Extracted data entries
:::::
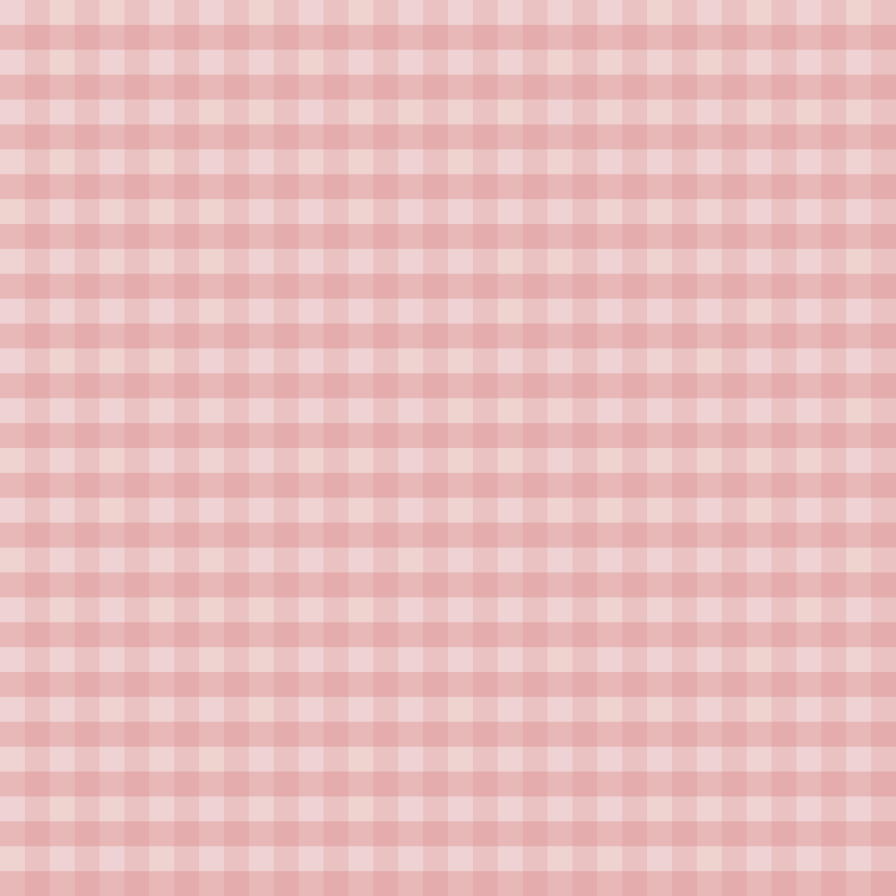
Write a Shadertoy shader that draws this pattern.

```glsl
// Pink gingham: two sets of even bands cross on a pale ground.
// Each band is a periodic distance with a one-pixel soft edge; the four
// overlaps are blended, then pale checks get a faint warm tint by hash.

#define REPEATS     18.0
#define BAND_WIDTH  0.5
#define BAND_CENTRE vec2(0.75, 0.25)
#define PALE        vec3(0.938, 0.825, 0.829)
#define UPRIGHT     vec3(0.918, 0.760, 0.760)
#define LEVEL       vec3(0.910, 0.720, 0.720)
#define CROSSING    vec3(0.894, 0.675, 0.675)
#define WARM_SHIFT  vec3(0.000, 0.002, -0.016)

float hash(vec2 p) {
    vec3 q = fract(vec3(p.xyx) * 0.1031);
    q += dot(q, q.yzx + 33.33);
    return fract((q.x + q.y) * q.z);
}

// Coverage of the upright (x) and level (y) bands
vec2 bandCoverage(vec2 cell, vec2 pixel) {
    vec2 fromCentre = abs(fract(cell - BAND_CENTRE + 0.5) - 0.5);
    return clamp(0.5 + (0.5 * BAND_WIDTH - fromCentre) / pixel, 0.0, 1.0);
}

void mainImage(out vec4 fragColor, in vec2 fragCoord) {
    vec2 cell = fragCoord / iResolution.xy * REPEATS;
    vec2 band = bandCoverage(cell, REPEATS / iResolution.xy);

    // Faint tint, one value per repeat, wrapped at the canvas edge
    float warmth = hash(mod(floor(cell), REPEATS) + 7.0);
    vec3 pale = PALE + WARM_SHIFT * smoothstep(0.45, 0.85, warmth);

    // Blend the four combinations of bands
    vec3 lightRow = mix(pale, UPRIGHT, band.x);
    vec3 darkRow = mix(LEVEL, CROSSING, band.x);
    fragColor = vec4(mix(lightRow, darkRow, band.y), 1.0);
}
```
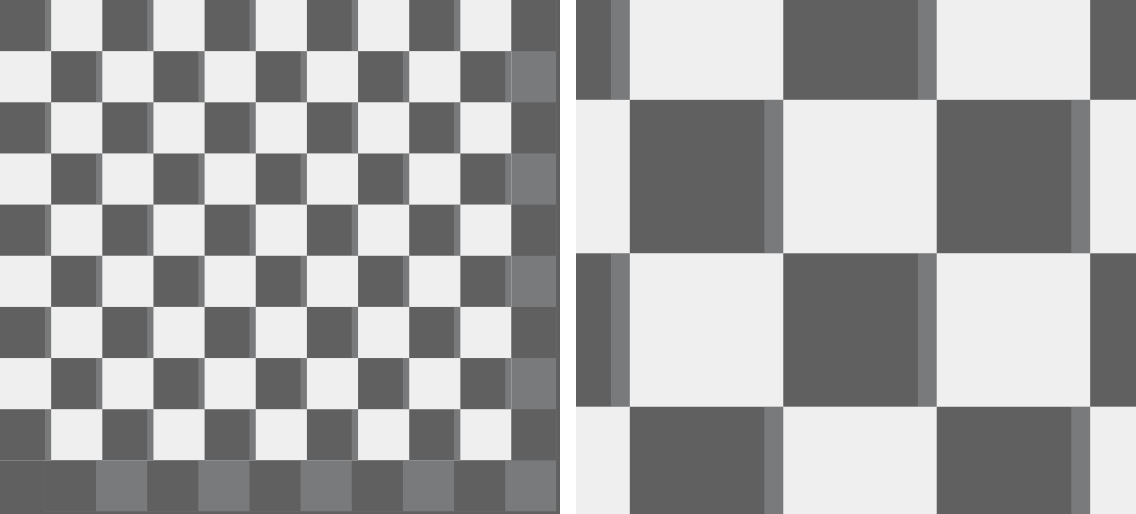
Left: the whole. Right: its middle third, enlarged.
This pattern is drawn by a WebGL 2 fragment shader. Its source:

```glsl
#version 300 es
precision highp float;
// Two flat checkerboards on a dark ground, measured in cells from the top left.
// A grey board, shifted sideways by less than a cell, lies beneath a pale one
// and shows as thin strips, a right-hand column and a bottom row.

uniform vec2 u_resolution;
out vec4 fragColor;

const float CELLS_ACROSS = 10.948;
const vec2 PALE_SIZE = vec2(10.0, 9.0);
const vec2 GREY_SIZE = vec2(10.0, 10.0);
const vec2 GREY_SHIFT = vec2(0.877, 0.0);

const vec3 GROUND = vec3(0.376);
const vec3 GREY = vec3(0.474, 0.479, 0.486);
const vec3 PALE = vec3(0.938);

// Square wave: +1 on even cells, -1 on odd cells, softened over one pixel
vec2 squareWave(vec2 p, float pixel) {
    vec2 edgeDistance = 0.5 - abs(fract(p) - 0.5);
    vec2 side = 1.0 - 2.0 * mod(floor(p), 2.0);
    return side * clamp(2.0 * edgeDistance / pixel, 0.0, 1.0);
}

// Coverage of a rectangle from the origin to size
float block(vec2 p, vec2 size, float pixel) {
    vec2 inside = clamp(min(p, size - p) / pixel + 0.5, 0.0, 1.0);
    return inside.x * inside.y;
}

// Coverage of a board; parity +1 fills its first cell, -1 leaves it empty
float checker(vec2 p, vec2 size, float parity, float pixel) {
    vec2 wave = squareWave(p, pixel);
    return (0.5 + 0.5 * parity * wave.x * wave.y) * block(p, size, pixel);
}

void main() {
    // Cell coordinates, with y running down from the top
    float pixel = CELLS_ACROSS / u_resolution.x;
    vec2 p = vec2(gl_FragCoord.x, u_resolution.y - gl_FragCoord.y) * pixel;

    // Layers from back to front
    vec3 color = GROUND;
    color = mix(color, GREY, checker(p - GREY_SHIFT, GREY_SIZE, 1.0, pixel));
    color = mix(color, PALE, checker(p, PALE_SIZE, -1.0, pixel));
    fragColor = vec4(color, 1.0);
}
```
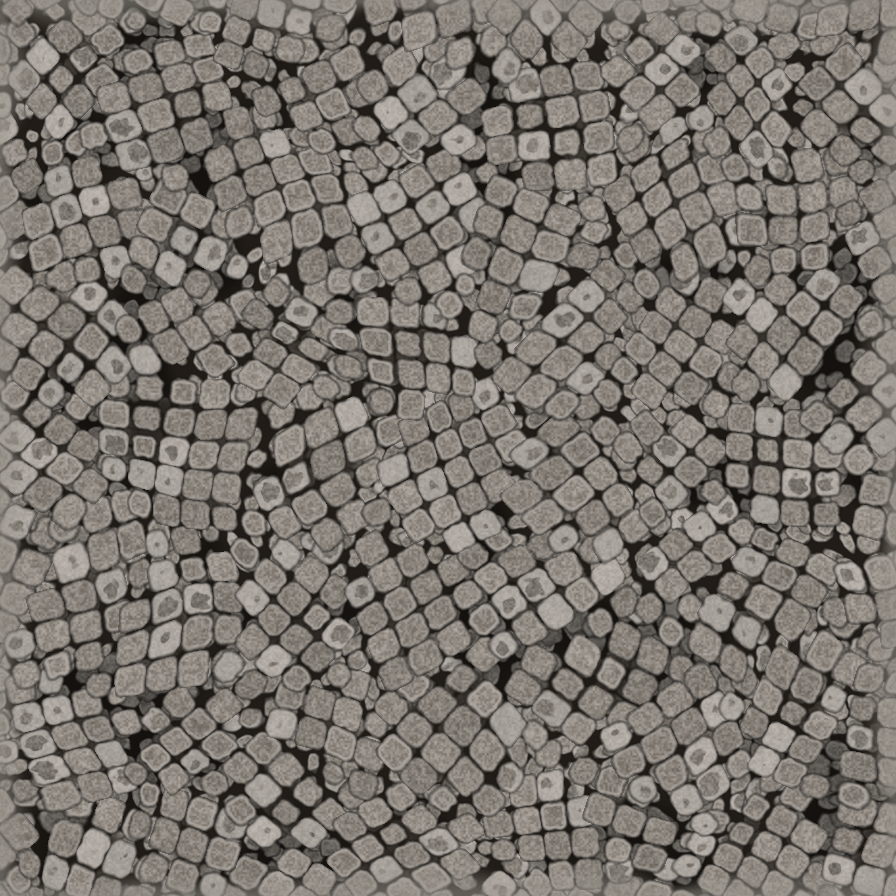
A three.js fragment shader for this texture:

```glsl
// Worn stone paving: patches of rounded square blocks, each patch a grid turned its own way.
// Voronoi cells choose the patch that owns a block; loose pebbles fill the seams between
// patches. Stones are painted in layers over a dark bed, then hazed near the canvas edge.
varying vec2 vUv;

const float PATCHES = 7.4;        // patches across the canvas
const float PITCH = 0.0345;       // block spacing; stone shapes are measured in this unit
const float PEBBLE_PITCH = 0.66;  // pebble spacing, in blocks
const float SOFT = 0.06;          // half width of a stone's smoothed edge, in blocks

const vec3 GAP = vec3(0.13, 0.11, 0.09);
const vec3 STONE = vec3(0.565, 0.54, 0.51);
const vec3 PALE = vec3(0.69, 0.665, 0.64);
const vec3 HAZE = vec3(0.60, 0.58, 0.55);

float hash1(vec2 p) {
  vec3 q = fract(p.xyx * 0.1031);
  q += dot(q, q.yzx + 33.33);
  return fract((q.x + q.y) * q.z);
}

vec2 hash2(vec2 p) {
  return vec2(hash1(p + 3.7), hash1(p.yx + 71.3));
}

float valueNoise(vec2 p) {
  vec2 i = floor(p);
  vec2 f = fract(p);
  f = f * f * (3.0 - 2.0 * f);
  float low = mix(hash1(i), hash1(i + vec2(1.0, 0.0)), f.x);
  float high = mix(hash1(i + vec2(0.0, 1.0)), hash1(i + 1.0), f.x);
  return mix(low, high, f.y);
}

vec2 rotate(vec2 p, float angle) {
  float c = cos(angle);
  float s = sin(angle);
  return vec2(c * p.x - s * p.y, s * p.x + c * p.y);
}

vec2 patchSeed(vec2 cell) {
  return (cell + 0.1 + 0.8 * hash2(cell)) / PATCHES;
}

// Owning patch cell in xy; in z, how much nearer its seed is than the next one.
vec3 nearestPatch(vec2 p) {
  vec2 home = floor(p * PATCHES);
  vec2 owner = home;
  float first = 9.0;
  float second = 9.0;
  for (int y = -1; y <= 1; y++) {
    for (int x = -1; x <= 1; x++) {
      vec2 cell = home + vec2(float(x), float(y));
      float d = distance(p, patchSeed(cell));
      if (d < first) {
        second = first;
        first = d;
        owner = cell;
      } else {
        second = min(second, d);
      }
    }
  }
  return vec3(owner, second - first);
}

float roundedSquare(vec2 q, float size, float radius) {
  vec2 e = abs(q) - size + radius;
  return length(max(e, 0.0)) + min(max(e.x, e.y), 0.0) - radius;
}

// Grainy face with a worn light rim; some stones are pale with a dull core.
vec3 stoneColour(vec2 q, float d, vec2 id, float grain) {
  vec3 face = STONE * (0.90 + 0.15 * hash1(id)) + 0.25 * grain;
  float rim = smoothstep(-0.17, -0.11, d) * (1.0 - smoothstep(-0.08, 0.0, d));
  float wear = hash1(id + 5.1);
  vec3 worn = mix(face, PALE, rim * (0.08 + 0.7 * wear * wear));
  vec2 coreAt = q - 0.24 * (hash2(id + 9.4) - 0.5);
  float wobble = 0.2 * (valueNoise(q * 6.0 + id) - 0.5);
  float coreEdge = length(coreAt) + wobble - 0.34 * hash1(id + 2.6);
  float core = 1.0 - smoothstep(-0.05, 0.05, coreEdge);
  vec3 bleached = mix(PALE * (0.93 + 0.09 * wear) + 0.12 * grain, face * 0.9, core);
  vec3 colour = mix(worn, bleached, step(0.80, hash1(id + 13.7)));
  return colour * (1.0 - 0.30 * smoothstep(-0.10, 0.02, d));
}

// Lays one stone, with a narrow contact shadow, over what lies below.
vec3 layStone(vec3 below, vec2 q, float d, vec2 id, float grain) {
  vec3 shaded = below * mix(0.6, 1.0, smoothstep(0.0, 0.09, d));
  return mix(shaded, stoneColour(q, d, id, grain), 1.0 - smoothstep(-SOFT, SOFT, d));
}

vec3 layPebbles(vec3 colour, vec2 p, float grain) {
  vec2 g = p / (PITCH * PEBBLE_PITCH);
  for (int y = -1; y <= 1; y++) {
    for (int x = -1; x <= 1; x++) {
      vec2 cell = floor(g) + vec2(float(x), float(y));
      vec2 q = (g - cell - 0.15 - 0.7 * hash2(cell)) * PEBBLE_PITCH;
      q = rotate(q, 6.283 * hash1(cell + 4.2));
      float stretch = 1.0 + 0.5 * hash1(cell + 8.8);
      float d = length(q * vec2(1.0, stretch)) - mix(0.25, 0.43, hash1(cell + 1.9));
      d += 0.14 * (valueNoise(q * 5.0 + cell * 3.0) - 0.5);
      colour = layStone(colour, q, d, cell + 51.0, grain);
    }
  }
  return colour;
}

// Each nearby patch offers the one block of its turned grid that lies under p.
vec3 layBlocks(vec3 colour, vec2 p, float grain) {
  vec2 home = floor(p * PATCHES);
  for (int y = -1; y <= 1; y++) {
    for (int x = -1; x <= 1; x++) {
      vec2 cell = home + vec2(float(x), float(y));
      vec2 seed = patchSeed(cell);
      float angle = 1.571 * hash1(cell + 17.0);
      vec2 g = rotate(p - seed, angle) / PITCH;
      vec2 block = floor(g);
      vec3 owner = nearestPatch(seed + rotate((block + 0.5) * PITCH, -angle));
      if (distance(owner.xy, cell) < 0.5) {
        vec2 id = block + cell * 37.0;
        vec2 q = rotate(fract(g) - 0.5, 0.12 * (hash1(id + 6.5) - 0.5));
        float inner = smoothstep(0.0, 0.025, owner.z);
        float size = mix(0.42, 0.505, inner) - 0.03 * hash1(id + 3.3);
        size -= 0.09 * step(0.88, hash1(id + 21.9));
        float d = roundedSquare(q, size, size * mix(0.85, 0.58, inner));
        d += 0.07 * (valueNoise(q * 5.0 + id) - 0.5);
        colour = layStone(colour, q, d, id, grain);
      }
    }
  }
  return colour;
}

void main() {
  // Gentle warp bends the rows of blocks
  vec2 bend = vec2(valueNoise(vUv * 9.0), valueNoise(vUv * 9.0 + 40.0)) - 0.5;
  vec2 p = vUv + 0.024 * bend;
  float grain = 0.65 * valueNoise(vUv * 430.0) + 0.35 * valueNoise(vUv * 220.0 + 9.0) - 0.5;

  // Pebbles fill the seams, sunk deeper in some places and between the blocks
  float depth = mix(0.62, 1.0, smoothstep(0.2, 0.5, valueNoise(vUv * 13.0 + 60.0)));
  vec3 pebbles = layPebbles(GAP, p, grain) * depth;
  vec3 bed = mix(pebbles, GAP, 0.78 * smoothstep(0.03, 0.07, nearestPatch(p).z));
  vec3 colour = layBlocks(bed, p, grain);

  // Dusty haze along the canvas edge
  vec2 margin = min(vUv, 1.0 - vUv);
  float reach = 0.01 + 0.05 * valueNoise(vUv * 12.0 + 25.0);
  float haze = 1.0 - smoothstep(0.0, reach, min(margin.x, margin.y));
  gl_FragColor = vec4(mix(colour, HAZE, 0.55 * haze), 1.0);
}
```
:::::
> _Activity_
Go through the records above, find every line with the word "floor", and list those lines.

> _Written answer_
    float warmth = hash(mod(floor(cell), REPEATS) + 7.0);
    vec2 side = 1.0 - 2.0 * mod(floor(p), 2.0);
  vec2 i = floor(p);
  vec2 home = floor(p * PATCHES);
      vec2 cell = floor(g) + vec2(float(x), float(y));
  vec2 home = floor(p * PATCHES);
      vec2 block = floor(g);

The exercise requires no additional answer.